• [Instructions to follow] Find every line in the records below that contains the word "LIMS", and copy each such line.

[Start of section]

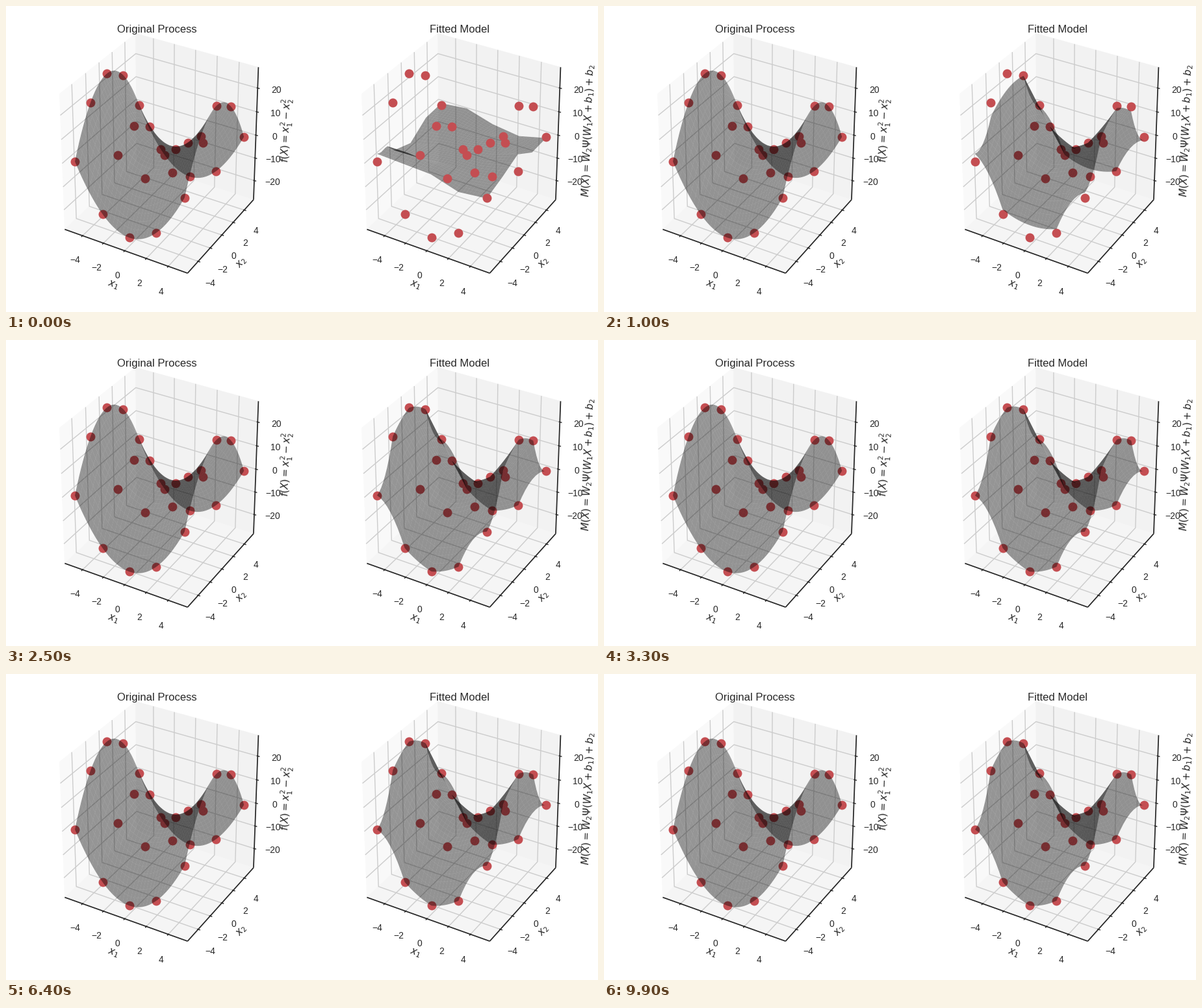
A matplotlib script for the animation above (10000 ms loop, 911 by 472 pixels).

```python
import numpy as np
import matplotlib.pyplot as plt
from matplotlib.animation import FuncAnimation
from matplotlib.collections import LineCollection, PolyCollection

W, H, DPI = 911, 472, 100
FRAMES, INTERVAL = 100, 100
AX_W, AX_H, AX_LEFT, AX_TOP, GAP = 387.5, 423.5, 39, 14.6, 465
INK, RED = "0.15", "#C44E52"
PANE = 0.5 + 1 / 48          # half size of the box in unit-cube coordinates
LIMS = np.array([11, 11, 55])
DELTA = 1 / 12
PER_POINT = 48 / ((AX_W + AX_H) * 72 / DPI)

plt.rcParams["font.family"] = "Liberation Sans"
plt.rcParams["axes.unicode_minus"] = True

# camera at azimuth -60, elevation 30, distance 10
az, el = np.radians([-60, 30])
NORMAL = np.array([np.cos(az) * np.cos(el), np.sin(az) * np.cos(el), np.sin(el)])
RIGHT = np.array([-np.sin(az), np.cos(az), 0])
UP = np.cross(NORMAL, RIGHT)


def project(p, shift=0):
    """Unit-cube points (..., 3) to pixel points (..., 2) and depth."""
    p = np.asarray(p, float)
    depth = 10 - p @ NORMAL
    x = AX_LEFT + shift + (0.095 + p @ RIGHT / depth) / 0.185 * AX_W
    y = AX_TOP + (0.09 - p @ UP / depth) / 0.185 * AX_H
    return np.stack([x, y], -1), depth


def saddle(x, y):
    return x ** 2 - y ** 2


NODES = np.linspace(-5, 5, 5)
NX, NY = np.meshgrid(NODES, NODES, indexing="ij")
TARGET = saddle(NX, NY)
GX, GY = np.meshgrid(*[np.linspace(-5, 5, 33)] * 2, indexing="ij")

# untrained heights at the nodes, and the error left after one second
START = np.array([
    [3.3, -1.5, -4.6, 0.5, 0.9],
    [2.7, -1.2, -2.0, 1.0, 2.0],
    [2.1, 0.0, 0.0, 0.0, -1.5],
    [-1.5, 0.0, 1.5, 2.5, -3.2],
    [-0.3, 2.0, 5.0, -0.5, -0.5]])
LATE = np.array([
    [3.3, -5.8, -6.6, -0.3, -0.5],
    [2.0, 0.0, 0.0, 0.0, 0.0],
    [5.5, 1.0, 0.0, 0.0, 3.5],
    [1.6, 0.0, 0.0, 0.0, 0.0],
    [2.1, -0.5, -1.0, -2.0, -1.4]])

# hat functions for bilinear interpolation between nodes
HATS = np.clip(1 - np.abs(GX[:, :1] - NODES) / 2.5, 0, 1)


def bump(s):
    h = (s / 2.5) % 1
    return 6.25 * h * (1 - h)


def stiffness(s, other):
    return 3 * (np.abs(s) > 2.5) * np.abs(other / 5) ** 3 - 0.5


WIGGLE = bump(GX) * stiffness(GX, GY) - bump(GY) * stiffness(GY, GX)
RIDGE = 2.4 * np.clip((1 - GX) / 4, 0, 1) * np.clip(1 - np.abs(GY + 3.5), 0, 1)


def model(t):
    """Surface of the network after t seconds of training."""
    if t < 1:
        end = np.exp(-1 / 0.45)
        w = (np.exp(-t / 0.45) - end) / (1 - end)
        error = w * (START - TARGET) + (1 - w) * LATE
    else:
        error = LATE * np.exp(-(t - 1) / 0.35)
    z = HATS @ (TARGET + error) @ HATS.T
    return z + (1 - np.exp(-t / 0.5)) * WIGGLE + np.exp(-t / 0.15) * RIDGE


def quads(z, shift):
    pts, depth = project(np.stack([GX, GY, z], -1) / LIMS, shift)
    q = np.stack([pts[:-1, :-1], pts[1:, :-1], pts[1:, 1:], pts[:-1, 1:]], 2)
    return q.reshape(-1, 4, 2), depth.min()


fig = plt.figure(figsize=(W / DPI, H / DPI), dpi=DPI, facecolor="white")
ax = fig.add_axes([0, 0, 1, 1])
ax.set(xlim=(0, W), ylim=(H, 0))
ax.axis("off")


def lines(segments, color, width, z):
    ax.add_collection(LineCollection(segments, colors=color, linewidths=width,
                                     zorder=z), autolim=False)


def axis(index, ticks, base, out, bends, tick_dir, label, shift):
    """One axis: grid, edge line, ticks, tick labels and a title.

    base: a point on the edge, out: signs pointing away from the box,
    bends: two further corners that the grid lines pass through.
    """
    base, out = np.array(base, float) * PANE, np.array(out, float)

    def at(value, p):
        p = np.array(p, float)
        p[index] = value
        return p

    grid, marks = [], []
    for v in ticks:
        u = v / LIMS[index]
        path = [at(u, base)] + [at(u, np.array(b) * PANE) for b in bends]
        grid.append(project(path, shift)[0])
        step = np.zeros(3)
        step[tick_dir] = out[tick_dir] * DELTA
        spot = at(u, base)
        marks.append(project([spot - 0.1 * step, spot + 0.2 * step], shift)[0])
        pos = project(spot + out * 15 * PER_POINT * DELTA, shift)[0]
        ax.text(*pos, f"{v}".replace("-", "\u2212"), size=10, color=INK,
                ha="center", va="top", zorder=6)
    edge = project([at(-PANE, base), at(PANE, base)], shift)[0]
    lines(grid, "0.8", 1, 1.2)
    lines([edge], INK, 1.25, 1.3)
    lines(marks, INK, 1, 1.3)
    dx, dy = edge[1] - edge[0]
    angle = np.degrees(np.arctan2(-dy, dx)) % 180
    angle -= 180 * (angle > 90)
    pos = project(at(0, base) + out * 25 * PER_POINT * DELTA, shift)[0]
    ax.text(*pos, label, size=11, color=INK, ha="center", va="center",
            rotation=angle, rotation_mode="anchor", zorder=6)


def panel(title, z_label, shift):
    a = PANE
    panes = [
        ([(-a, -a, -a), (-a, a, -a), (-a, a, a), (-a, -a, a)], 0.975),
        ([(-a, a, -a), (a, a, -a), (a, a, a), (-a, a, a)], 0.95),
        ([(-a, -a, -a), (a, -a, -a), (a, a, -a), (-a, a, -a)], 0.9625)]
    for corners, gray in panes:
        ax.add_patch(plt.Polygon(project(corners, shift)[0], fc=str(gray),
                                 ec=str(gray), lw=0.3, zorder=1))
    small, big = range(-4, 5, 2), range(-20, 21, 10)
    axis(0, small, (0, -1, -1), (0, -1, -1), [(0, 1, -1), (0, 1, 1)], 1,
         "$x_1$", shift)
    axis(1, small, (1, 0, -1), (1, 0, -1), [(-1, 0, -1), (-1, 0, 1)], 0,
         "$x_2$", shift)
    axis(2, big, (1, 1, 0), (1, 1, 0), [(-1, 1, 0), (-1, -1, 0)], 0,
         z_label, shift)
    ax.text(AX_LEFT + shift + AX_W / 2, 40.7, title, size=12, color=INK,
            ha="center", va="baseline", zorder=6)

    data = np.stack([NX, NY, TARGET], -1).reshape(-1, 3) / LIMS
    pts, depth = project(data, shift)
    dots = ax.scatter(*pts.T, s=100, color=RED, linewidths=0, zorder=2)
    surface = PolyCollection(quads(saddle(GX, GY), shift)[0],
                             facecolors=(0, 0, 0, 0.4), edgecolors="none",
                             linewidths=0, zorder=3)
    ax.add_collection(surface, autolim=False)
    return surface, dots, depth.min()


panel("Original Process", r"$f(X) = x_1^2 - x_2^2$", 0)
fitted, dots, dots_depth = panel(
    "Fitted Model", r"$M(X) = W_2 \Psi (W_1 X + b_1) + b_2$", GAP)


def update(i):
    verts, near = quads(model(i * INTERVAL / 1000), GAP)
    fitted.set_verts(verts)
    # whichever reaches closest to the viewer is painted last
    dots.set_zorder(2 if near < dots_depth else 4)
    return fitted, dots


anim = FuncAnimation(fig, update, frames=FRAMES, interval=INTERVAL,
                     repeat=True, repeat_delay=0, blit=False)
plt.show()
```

[End of section]
[Start of section]

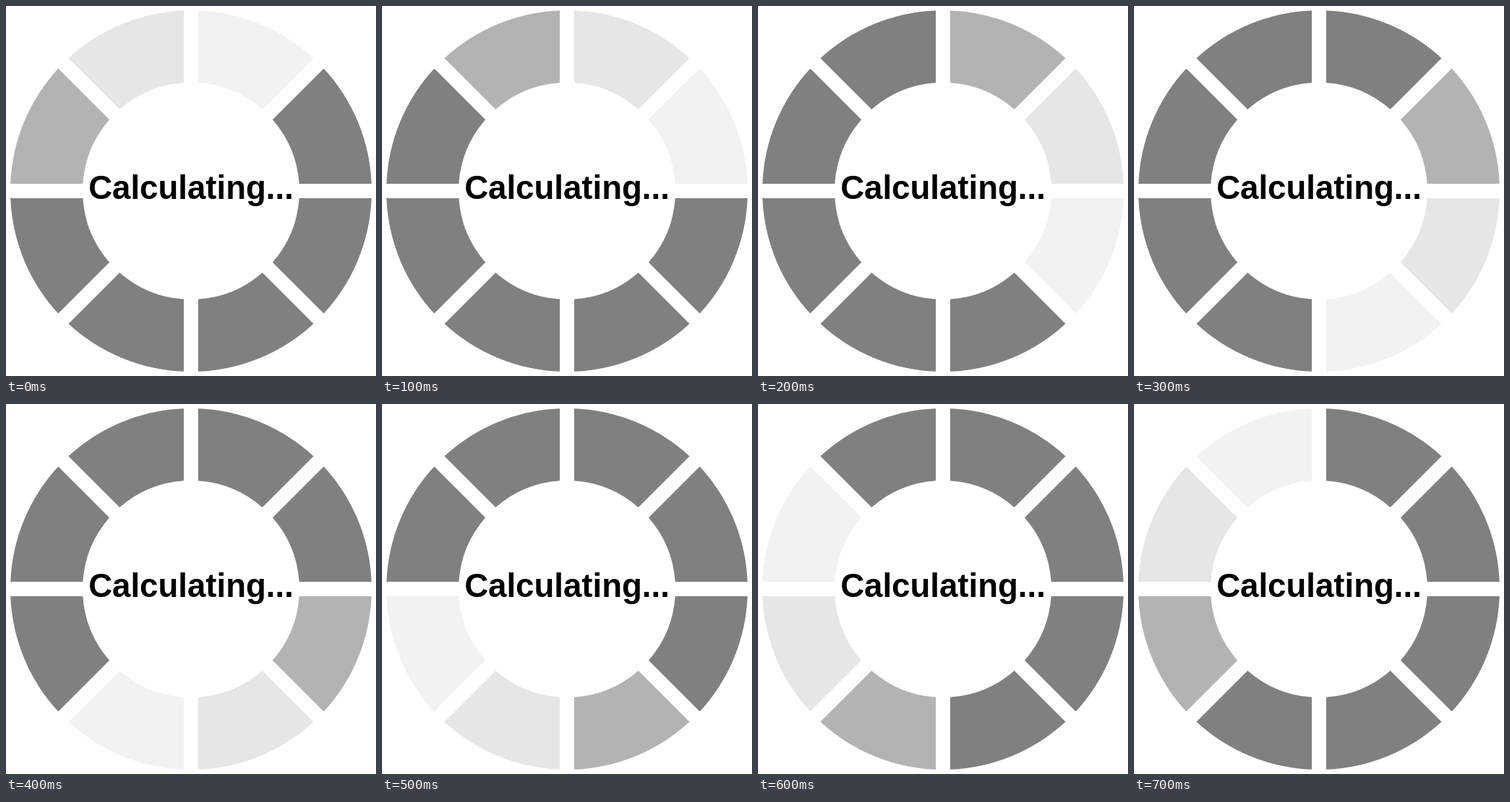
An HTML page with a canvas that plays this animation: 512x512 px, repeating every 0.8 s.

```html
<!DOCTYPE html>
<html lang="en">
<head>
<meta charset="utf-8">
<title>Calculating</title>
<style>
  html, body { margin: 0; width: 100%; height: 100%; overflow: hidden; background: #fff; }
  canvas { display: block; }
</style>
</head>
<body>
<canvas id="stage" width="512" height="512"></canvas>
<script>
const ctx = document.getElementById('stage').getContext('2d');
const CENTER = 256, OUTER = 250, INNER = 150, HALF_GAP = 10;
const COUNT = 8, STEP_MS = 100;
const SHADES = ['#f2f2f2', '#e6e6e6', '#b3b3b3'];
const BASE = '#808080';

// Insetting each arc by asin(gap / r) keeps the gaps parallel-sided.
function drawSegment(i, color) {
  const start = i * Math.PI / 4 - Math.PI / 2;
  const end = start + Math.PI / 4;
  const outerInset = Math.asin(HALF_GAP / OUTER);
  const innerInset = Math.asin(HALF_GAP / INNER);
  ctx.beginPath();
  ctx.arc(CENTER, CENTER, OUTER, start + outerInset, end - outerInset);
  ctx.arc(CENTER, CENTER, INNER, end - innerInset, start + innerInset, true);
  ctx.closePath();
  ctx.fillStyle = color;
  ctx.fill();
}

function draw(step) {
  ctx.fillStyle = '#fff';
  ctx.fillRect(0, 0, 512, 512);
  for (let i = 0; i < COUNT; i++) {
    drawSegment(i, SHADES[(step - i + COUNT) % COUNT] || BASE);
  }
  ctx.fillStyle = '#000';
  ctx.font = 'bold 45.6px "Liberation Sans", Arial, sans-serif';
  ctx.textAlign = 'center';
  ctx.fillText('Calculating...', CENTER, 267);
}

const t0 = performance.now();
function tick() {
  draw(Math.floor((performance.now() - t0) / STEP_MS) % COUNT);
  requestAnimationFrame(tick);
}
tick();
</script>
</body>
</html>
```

[End of section]

• [Answer]
LIMS = np.array([11, 11, 55])
    pts, depth = project(np.stack([GX, GY, z], -1) / LIMS, shift)
        u = v / LIMS[index]
    data = np.stack([NX, NY, TARGET], -1).reshape(-1, 3) / LIMS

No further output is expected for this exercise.